Work item => The expected output is the first line of the data below and every line after it, up to and including the line containing "</linearGradient>", each reproduced exactly.

(Saved data entries)
--------------------

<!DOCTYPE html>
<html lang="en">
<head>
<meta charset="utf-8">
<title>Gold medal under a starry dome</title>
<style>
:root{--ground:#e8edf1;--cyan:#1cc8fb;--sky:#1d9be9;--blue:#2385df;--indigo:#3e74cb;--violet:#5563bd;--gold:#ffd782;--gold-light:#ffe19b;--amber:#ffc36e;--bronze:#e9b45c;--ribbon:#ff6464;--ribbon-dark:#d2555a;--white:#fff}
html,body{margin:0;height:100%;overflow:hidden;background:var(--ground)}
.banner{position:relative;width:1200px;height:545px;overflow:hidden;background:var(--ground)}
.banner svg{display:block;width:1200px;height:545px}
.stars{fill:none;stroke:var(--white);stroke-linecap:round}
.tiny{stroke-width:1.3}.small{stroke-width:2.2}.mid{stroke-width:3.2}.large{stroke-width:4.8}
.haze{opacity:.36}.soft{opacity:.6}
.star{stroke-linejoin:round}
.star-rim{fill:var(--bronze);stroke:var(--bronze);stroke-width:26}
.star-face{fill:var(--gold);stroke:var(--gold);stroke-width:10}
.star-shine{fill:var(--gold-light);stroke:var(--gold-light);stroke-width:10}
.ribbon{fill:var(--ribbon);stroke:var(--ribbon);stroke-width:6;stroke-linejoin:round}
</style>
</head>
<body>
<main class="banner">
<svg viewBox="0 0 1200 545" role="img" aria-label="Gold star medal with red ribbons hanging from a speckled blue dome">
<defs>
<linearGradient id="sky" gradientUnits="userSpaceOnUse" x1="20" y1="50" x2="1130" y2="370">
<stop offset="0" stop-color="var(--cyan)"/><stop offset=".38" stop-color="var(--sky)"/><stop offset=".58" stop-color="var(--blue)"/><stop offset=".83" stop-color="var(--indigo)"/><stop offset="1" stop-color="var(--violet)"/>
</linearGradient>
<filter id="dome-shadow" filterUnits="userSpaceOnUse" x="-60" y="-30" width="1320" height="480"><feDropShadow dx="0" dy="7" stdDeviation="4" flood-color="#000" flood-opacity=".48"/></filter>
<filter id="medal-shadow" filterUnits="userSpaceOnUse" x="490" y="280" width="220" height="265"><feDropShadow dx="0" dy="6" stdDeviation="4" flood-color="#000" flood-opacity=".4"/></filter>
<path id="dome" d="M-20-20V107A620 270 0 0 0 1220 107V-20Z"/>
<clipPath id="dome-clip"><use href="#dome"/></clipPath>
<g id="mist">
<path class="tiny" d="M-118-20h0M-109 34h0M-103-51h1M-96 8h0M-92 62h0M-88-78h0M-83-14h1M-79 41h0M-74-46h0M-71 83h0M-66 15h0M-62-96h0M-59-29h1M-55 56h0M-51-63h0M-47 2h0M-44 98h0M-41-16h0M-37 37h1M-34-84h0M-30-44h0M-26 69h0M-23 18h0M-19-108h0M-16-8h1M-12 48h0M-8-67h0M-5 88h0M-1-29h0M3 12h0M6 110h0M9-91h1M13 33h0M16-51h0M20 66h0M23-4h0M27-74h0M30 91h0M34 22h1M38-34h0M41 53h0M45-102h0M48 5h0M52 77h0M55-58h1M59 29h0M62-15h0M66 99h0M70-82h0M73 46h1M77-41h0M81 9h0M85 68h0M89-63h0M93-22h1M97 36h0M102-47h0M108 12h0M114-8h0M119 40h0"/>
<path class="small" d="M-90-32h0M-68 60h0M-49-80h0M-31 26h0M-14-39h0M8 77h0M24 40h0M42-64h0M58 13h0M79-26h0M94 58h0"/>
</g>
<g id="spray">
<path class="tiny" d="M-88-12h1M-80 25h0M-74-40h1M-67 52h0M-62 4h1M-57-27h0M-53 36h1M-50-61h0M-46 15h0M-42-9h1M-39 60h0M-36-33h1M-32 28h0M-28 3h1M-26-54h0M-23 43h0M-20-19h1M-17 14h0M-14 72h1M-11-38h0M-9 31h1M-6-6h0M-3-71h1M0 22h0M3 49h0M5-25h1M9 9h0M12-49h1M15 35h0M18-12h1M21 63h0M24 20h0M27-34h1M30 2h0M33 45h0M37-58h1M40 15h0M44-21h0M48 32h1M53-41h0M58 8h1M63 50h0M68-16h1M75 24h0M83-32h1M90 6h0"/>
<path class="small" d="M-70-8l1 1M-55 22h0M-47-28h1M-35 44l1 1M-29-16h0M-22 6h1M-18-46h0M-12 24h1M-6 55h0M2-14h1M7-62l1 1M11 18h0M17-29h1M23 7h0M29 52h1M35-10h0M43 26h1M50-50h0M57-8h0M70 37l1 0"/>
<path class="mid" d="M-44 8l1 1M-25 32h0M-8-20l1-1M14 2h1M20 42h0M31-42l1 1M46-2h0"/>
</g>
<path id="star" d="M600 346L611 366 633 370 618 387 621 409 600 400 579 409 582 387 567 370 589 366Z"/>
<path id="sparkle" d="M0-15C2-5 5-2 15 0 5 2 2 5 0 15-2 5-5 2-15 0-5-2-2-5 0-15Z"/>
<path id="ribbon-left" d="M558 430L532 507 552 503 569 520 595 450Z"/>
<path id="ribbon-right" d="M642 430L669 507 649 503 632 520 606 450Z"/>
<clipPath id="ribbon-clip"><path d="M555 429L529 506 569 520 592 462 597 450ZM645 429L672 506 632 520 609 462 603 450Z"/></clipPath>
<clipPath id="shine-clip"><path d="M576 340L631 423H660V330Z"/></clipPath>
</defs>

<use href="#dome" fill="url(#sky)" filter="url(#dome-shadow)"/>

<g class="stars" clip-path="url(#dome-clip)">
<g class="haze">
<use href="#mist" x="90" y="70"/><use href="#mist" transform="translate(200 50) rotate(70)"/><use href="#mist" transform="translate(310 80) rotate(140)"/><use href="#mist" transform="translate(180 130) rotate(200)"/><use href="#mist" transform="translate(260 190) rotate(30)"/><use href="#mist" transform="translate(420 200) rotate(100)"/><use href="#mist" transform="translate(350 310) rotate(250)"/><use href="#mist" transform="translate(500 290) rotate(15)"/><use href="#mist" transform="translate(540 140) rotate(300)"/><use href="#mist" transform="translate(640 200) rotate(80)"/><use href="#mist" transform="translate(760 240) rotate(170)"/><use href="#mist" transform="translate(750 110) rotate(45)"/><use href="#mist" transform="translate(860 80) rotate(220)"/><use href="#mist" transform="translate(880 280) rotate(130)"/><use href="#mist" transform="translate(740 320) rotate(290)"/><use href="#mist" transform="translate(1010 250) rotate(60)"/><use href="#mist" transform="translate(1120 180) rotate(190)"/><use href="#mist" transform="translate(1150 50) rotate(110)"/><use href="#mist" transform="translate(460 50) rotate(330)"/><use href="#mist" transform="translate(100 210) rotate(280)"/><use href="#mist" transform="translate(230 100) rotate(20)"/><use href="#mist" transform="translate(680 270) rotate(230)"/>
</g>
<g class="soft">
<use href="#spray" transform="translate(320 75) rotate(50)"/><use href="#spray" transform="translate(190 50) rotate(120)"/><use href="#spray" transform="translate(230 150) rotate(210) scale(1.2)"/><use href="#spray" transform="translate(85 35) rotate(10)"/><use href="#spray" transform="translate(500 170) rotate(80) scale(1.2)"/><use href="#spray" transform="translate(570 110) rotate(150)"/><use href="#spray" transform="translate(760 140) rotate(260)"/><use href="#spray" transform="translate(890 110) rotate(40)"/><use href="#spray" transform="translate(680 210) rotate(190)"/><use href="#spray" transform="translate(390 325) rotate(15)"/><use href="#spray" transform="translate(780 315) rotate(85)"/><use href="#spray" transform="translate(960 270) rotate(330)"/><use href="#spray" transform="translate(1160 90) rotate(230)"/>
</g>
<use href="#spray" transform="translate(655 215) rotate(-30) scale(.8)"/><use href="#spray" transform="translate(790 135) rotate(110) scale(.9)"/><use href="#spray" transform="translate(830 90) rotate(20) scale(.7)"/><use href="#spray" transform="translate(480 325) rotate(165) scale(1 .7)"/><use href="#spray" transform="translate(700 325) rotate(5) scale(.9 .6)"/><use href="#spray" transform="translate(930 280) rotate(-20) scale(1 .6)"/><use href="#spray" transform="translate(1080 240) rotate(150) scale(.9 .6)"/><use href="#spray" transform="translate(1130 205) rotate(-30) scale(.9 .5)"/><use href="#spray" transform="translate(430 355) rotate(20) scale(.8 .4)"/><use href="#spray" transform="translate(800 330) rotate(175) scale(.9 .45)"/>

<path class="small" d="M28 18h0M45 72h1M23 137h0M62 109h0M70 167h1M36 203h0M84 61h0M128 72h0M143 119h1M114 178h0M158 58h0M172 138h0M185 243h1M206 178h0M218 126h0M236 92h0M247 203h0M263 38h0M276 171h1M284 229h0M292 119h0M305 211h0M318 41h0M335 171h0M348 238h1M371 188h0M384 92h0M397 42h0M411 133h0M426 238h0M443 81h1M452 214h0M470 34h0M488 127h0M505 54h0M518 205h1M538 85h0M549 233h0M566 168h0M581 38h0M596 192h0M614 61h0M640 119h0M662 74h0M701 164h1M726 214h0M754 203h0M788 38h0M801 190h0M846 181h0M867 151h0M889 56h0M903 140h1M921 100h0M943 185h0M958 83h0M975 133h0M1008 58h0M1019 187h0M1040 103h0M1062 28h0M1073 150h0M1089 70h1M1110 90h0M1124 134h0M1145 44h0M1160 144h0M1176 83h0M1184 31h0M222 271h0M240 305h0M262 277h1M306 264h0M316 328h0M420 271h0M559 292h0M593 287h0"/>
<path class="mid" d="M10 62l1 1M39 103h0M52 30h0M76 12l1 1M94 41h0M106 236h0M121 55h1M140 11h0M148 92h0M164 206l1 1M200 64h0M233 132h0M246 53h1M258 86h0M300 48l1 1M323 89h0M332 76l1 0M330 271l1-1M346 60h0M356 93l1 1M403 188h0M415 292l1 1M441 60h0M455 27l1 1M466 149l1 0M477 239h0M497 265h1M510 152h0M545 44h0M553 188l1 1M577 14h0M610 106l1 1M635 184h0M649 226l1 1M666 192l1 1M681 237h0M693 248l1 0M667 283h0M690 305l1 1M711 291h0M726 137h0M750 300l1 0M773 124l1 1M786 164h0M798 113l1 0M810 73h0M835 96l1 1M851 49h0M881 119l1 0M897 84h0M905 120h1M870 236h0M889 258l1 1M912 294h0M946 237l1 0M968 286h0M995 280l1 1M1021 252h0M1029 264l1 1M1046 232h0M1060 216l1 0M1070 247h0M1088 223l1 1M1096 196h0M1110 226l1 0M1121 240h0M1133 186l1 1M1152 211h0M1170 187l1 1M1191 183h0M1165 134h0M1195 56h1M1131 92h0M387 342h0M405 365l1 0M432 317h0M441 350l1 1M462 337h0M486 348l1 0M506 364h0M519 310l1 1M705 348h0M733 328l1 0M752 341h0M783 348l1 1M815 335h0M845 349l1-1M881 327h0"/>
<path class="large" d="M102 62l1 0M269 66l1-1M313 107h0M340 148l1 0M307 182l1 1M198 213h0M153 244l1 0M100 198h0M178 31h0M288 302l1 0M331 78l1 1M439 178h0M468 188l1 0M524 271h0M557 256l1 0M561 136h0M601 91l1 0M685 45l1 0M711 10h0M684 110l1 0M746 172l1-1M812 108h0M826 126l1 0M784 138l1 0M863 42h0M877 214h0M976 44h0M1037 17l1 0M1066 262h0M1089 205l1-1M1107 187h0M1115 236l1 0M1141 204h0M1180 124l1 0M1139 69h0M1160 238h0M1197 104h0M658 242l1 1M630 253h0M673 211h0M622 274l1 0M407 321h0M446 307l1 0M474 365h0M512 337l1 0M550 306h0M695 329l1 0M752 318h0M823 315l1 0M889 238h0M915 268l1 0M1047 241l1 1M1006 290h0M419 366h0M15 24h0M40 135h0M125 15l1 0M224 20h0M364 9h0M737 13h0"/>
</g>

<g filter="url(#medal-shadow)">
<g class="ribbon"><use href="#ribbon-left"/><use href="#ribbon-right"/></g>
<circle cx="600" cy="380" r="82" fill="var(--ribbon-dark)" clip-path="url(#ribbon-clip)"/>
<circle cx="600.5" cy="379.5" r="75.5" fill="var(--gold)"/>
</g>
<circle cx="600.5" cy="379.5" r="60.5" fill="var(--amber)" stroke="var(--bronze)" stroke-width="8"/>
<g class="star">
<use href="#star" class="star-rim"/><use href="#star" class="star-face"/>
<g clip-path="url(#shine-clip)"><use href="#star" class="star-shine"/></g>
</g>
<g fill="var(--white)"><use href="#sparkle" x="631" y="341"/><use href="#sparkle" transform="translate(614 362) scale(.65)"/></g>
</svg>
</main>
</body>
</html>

--------------------

Response to the exercise =>
<!DOCTYPE html>
<html lang="en">
<head>
<meta charset="utf-8">
<title>Gold medal under a starry dome</title>
<style>
:root{--ground:#e8edf1;--cyan:#1cc8fb;--sky:#1d9be9;--blue:#2385df;--indigo:#3e74cb;--violet:#5563bd;--gold:#ffd782;--gold-light:#ffe19b;--amber:#ffc36e;--bronze:#e9b45c;--ribbon:#ff6464;--ribbon-dark:#d2555a;--white:#fff}
html,body{margin:0;height:100%;overflow:hidden;background:var(--ground)}
.banner{position:relative;width:1200px;height:545px;overflow:hidden;background:var(--ground)}
.banner svg{display:block;width:1200px;height:545px}
.stars{fill:none;stroke:var(--white);stroke-linecap:round}
.tiny{stroke-width:1.3}.small{stroke-width:2.2}.mid{stroke-width:3.2}.large{stroke-width:4.8}
.haze{opacity:.36}.soft{opacity:.6}
.star{stroke-linejoin:round}
.star-rim{fill:var(--bronze);stroke:var(--bronze);stroke-width:26}
.star-face{fill:var(--gold);stroke:var(--gold);stroke-width:10}
.star-shine{fill:var(--gold-light);stroke:var(--gold-light);stroke-width:10}
.ribbon{fill:var(--ribbon);stroke:var(--ribbon);stroke-width:6;stroke-linejoin:round}
</style>
</head>
<body>
<main class="banner">
<svg viewBox="0 0 1200 545" role="img" aria-label="Gold star medal with red ribbons hanging from a speckled blue dome">
<defs>
<linearGradient id="sky" gradientUnits="userSpaceOnUse" x1="20" y1="50" x2="1130" y2="370">
<stop offset="0" stop-color="var(--cyan)"/><stop offset=".38" stop-color="var(--sky)"/><stop offset=".58" stop-color="var(--blue)"/><stop offset=".83" stop-color="var(--indigo)"/><stop offset="1" stop-color="var(--violet)"/>
</linearGradient>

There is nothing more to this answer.